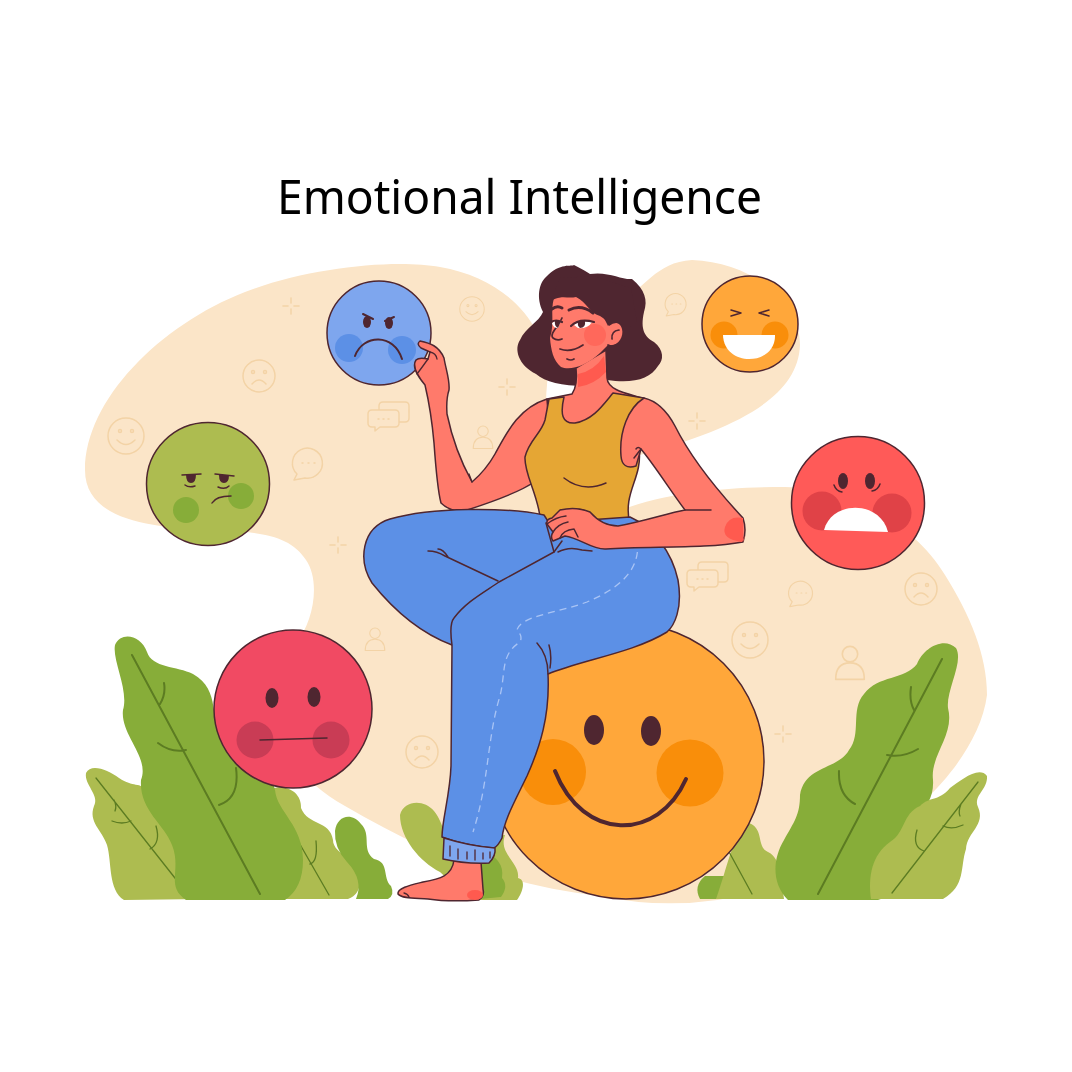
<!DOCTYPE html>
<html lang="en">
<head>
<meta charset="utf-8">
<title>Emotional Intelligence</title>
<style>
:root{--paper:#fff;--cream:#fbe5c8;--cream-line:#f3d3a6;--ink:#4f2630;--skin:#ff7a6b;--blush:#ff5a4f;--hair:#4f2630;--top:#e5a634;--denim:#5c90e6;--denim-light:#7ea6ee;--leaf:#87ad39;--leaf-light:#adbc50;--vein:#5c7c22;--sun:#ffa73a;--sun-cheek:#f98e0a}
html,body{margin:0;background:var(--paper)}
body{width:1072px;height:1072px;overflow:hidden}
.poster{position:relative;width:1072px;height:1072px;overflow:hidden}
h1{position:absolute;left:0;top:0;margin:0;width:1072px;height:0;font-size:0}
svg{display:block}
.title{font:400 48px "Noto Sans","Open Sans",sans-serif;fill:#000}
.line{fill:none;stroke:var(--ink);stroke-width:1.5;stroke-linecap:round;stroke-linejoin:round}
.outlined{stroke:var(--ink);stroke-width:1.5;stroke-linejoin:round;stroke-linecap:round}
.ink{fill:var(--ink)}
.skin{fill:var(--skin)}
.denim{fill:var(--denim)}
.leaf{fill:var(--leaf)}
.leaf-light{fill:var(--leaf-light)}
.vein{fill:none;stroke:var(--vein);stroke-width:2;stroke-linecap:round}
.thin{stroke-width:1.3}
.icons{fill:none;stroke:var(--cream-line);stroke-width:1.5;stroke-linecap:round;stroke-linejoin:round}
.stitch{fill:none;stroke:#a9c4f5;stroke-width:1.3;stroke-dasharray:7 5}
</style>
</head>
<body>
<main class="poster">
<svg width="1072" height="1072" viewBox="0 0 1072 1072" role="img" aria-label="Emotional Intelligence: a woman sits on a smiling ball and holds up an angry face among other emotions">
<defs>
<g id="icon-smile"><circle r="18"/><circle cx="-6" cy="-5" r="1.5"/><circle cx="6" cy="-5" r="1.5"/><path d="M-9 4Q0 13 9 4"/></g>
<g id="icon-sad"><circle r="16"/><circle cx="-6" cy="-4" r="1.5"/><circle cx="6" cy="-4" r="1.5"/><path d="M-7 8Q0 0 7 8"/></g>
<g id="icon-spark"><path d="M0-8V-3M0 3V8M-8 0H-3M3 0H8"/></g>
<g id="icon-person"><circle cy="-9" r="7"/><path d="M-13 14Q-13-1 0-1T13 14Z"/></g>
<g id="icon-chats"><path d="M-9-5V-9Q-9-13-5-13H17Q21-13 21-9V3Q21 7 17 7H11M-16-5H7Q11-5 11-1V8Q11 12 7 12H-8L-13 16V12H-16Q-20 12-20 8V-1Q-20-5-16-5ZM-10 4H-9M-5 4H-4M0 4H1"/></g>
<g id="icon-bubble"><path d="M-11 11A15 15 0 1 1-3 15L-14 17ZM-6 0H-5M0 0H1M6 0H7"/></g>
</defs>

<rect width="1072" height="1072" fill="var(--paper)"/>
<text class="title" x="277" y="214" textLength="485" lengthAdjust="spacingAndGlyphs">Emotional Intelligence</text>

<g id="backdrop" fill="var(--cream)">
<path d="M85 470C85 400 160 325 245 292C310 267 395 259 440 267C505 278 552 325 547 385C545 405 545 420 560 440L620 300C645 290 655 262 692 260C750 262 800 300 800 345C798 400 730 430 640 455L600 520C650 492 730 487 785 487C850 487 915 525 945 575C970 615 987 655 987 695C982 735 952 775 925 800L780 885Q690 915 600 896C500 885 420 850 345 806C270 765 260 690 295 645C315 620 320 580 306 560C290 535 260 532 215 530C150 528 85 520 85 470Z"/>
</g>
<g id="backdrop-icons" class="icons">
<use href="#icon-smile" x="126" y="436"/><use href="#icon-smile" x="750" y="640"/>
<use href="#icon-smile" transform="translate(472 309) scale(.68)"/>
<use href="#icon-sad" x="259" y="376"/><use href="#icon-sad" x="422" y="752"/><use href="#icon-sad" x="921" y="589"/>
<use href="#icon-spark" x="291" y="306"/><use href="#icon-spark" x="507" y="387"/><use href="#icon-spark" x="338" y="545"/><use href="#icon-spark" x="697" y="421"/><use href="#icon-spark" x="783" y="734"/>
<use href="#icon-person" transform="translate(483 438) scale(.75)"/><use href="#icon-person" transform="translate(375 640) scale(.75)"/><use href="#icon-person" transform="translate(850 664) scale(1.1)"/>
<use href="#icon-chats" x="388" y="415"/><use href="#icon-chats" x="707" y="575"/>
<use href="#icon-bubble" x="308" y="463"/><use href="#icon-bubble" transform="translate(676 304) scale(.7)"/><use href="#icon-bubble" transform="translate(801 593) scale(.8)"/>
</g>

<g id="leaves-left">
<path class="leaf-light" d="M124 900C108 890 112 862 107 845C102 830 88 822 94 806C100 795 84 785 86 773C91 763 108 770 119 778C134 788 138 781 151 792C170 806 165 820 182 832C205 850 215 870 205 899Z"/>
<path class="vein thin" d="M96 778L186 892M114 800Q117 806 115 811M112 821Q122 825 131 821M156 826Q161 843 150 849"/>
<path class="leaf-light" d="M268 790C285 782 302 792 301 808C308 826 330 820 333 840C333 855 360 858 360 880Q360 895 348 899H285Z"/>
<path class="vein thin" d="M274 799L329 895M316 841Q318 862 310 864"/>
<path class="leaf" d="M335 831C337 815 352 812 361 824C372 835 361 850 374 859C390 862 382 878 391 886Q395 895 388 899H356Q364 880 347 862Q334 848 335 831Z"/>
<path class="leaf" d="M186 900C165 886 182 870 172 845C164 824 139 810 141 780C150 757 120 735 123 710C129 690 112 660 115 645C121 631 141 635 147 652C152 668 177 666 193 674C222 690 208 722 224 739C246 754 270 765 275 790C277 812 303 825 303 860Q303 888 285 900Z"/>
<path class="vein" d="M132 655L260 894M164 683Q166 694 160 704M158 743Q171 753 186 750M236 768Q240 798 219 805"/>
</g>
<g id="leaves-middle">
<path class="leaf-light" d="M400 815C404 800 424 799 434 811C445 824 441 839 460 840L505 835C498 854 520 862 518 878C527 880 522 893 517 900H470L440 872C420 862 400 838 400 815Z"/>
<path class="leaf" d="M480 850Q505 858 502 878Q509 886 501 897L480 899Z"/>
</g>
<g id="leaves-right">
<path class="leaf" d="M700 899Q693 886 705 876H735L755 899Z"/>
<path class="leaf-light" d="M716 899C725 875 732 840 745 822C766 826 755 846 768 852C781 858 782 880 784 899Z"/>
<path class="vein thin" d="M728 850L752 894"/>
<path class="leaf" d="M788 900C772 884 772 860 784 840C794 822 800 815 800 795C805 765 838 770 849 750C862 734 850 710 864 694C878 675 905 680 917 664C923 648 944 636 956 648C964 662 946 690 948 708C955 735 930 755 933 780C935 812 905 820 902 845C892 866 900 895 878 900Z"/>
<path class="vein" d="M942 659L818 894M911 687Q909 701 914 710M918 749Q903 758 887 755M839 771Q838 795 855 804"/>
<path class="leaf-light" d="M871 899C868 876 872 855 890 842C906 832 902 814 920 806C930 796 938 802 950 788C960 781 979 765 987 776C988 790 973 795 978 807C986 825 967 832 966 849C960 867 966 886 943 899Z"/>
<path class="vein thin" d="M978 782L892 893M961 804Q958 812 960 816M963 825Q952 830 943 826M917 830Q912 847 924 851"/>
</g>

<g id="happy-ball">
<circle class="outlined" cx="626" cy="761" r="138" fill="var(--sun)"/>
<g fill="var(--sun-cheek)"><circle cx="553" cy="772" r="33"/><circle cx="690" cy="773" r="33.5"/></g>
<ellipse class="ink" cx="594" cy="730" rx="10" ry="15"/><ellipse class="ink" cx="651" cy="731" rx="10" ry="15"/>
<path class="line" d="M555 771C583 842 658 842 686 779" style="stroke-width:4"/>
</g>

<g id="angry-face">
<circle class="outlined" cx="379" cy="333" r="52" fill="var(--denim-light)"/>
<g fill="var(--denim)"><circle cx="349" cy="348" r="14"/><circle cx="402" cy="350" r="14"/></g>
<ellipse class="ink" cx="367" cy="322" rx="4" ry="6"/><ellipse class="ink" cx="389" cy="323" rx="4" ry="6"/>
<path class="line" d="M363 314L373 319M394 317L385 321M355 356C363 334 394 333 402 359" style="stroke-width:2"/>
</g>
<g id="annoyed-face">
<circle class="outlined" cx="208" cy="484" r="61.5" fill="var(--leaf-light)"/>
<g fill="var(--leaf)"><circle cx="186" cy="510" r="13"/><circle cx="241" cy="496" r="13"/></g>
<path class="ink" d="M186 474H196Q196 483 191 483T186 474ZM219 475H229Q229 483 224 483T219 475Z"/>
<path class="line" d="M182 475L201 474M215 474L234 476M185 485Q189 488 195 486M218 487Q225 490 229 486M212 503Q216 496 231 496"/>
</g>
<g id="laughing-face">
<circle class="outlined" cx="750" cy="324" r="48" fill="var(--sun)"/>
<g fill="var(--sun-cheek)"><circle cx="724" cy="335" r="13.5"/><circle cx="775" cy="335" r="13.5"/></g>
<path d="M723 335H775C776 366 724 368 723 335Z" fill="#fff"/>
<path class="line" d="M731 310L741 313L731 316M769 310L759 313L769 316"/>
</g>
<g id="scared-face">
<circle class="outlined" cx="858" cy="503" r="66.5" fill="#ff5a58"/>
<g fill="#e04247"><circle cx="822" cy="511" r="19.5"/><circle cx="892" cy="513" r="19.5"/></g>
<path d="M824 530C832 500 880 500 888 532Z" fill="#fff"/>
<ellipse class="ink" cx="843" cy="481" rx="5" ry="8"/><ellipse class="ink" cx="870" cy="481" rx="5" ry="8"/>
<path class="line" d="M834 485Q836 491 842 492M872 491Q878 490 880 484"/>
</g>
<g id="neutral-face">
<circle class="outlined" cx="293" cy="709" r="79" fill="#f14a63"/>
<g fill="#c93c55"><circle cx="255" cy="740" r="18.5"/><circle cx="331" cy="740" r="18.5"/></g>
<ellipse class="ink" cx="272" cy="698" rx="6.5" ry="10"/><ellipse class="ink" cx="314" cy="697" rx="6.5" ry="10"/>
<path class="line" d="M260 740L327 738"/>
</g>

<g id="woman">
<g id="foot">
<path class="skin outlined" d="M454 860C452 876 440 879 423 882C411 885 397 888 398 894C402 899 416 898 428 899C448 902 465 901 479 900Q485 896 483 889L481 862Z"/>
<ellipse cx="475" cy="895" rx="8" ry="5" fill="var(--blush)"/>
<path class="line thin" d="M404 893Q408 894 409 897"/>
</g>
<path id="hair-back" class="ink" d="M546 277C560 262 572 267 574 265Q584 270 590 274C608 271 622 280 632 279C645 290 648 300 644 312C640 330 645 337 654 342C664 350 664 360 658 366C650 379 633 384 607 380L585 386C562 386 545 382 536 374C518 365 514 349 520 340C525 328 539 322 543 312C536 298 539 283 546 277Z"/>
<path id="raised-arm" class="skin outlined" d="M547 399C518 408 506 434 495 454Q486 470 472 482C461 462 452 438 447 414Q446 399 449 390C450 380 446 370 444 358C439 346 430 343 420 341Q416 344 421 348L430 352L428 359Q419 357 416 360C412 366 416 374 425 385C429 402 432 420 434 443C436 471 438 492 441 503Q450 512 464 511C492 502 523 490 534 482L550 440Z"/>
<path class="line thin" d="M430 352Q436 353 437 359M428 359Q423 366 417 374M472 482L469 474"/>
<path id="neck" class="skin outlined" d="M576 368Q578 385 572 394L547 399L560 430L605 438L648 400C632 394 608 392 607 378L606 350Z"/>
<path d="M578 374Q594 371 604 356L606 372Q594 385 578 387Z" fill="var(--blush)"/>
<g id="head">
<path class="skin" d="M554 298C550 312 555 322 550 338C551 350 553 360 561 367C570 371 586 366 600 353L608 345C618 347 624 337 622 329C620 321 611 321 608 326L600 310L575 295Z"/>
<circle cx="595" cy="335" r="11" fill="var(--blush)" opacity=".55"/>
<path class="ink" d="M550 302C560 294 567 299 576 297C587 302 589 313 600 316Q607 320 609 326Q619 318 626 331L637 322L631 288L594 276L560 278Z"/>
<path class="line" d="M562 318C558 327 549 334 553 338Q557 341 562 339M560 349Q571 353 583 345M567 359Q571 361 574 359M608 345Q613 348 618 344M612 339Q611 331 619 330" style="stroke-width:1.7"/>
<path d="M552 323Q556 319 561 321L558 328Q553 328 552 323ZM574 325Q582 318 592 322Q588 329 578 328Z" fill="#fff"/>
<path class="ink" d="M555 321H561L558 328Q554 326 555 321ZM578 321H585Q586 328 580 328Q577 326 578 321Z"/>
<path class="line" d="M551 322Q556 319 562 322M571 326Q579 318 594 322" style="stroke-width:2.2"/>
<path class="line" d="M552 309Q557 305 562 308M569 310Q581 304 593 313" style="stroke-width:3"/>
</g>
<path id="top" class="outlined" fill="var(--top)" d="M549 399L564 397C560 414 562 424 575 423C593 420 603 405 613 393L644 398C642 412 632 430 639 448C643 480 622 490 630 526L541 524C539 495 524 475 525 457C529 440 541 434 545 420Z"/>
<path class="line" d="M564 478Q583 493 606 483"/>
<g id="trousers">
<path class="denim outlined" d="M452 645C420 633 392 608 372 583C358 561 361 528 390 519C432 507 505 507 544 515L565 548L500 584Z"/>
<path class="denim outlined" d="M546 523L630 517C653 527 672 552 678 580C683 609 674 626 667 632C633 653 581 660 548 674C550 716 540 747 527 776C515 801 504 820 502 838Q498 846 494 848Q466 846 442 837C442 820 450 795 451 766L452 645Q449 624 454 618C466 602 483 593 499 582L554 552Z"/>
<path class="line" d="M428 551Q437 551 445 556L498 581M438 549Q443 549 448 557M548 674Q548 655 537 643M550 668Q552 655 549 645M554 552L562 541M558 552Q569 546 582 550L592 551"/>
<path class="stitch" d="M637 540C642 572 615 590 587 602C557 613 520 616 517 630Q523 636 520 642C500 655 506 672 500 696C487 738 489 783 473 832"/>
<path class="outlined" fill="var(--denim-light)" d="M444 838Q469 846 495 848Q496 856 489 863Q464 864 443 859Z"/>
<path class="line thin" d="M450 846V856M458 849V859M467 852V859M475 850V860M483 853V859M490 852V858"/>
</g>
<g id="resting-arm">
<path class="skin outlined" d="M644 398C657 401 667 411 675 426C690 456 716 489 743 518Q747 530 743 542C706 549 650 546 606 549C592 550 580 538 565 536L553 541Q550 537 553 532L547 524Q546 519 552 518L560 510Q576 506 590 512C597 520 606 526 618 526C645 521 668 513 685 510C670 490 655 466 641 449L636 466Q622 470 621 456C619 432 628 408 644 398Z"/>
<path d="M743 518Q729 515 725 527T742 542Q747 530 743 542Z" fill="var(--blush)"/>
<path class="line" d="M685 510L711 510M553 532Q558 524 568 522M547 524Q556 517 566 516M560 538Q563 530 574 529M574 529L578 537M641 449Q638 446 636 449M641 449L634 458"/>
</g>
</g>
</svg>
</main>
</body>
</html>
+ + + + +
Problem requirements -
Could you count how many lines of the listing above contain the word "style" and give only that number?

Response to this task -
7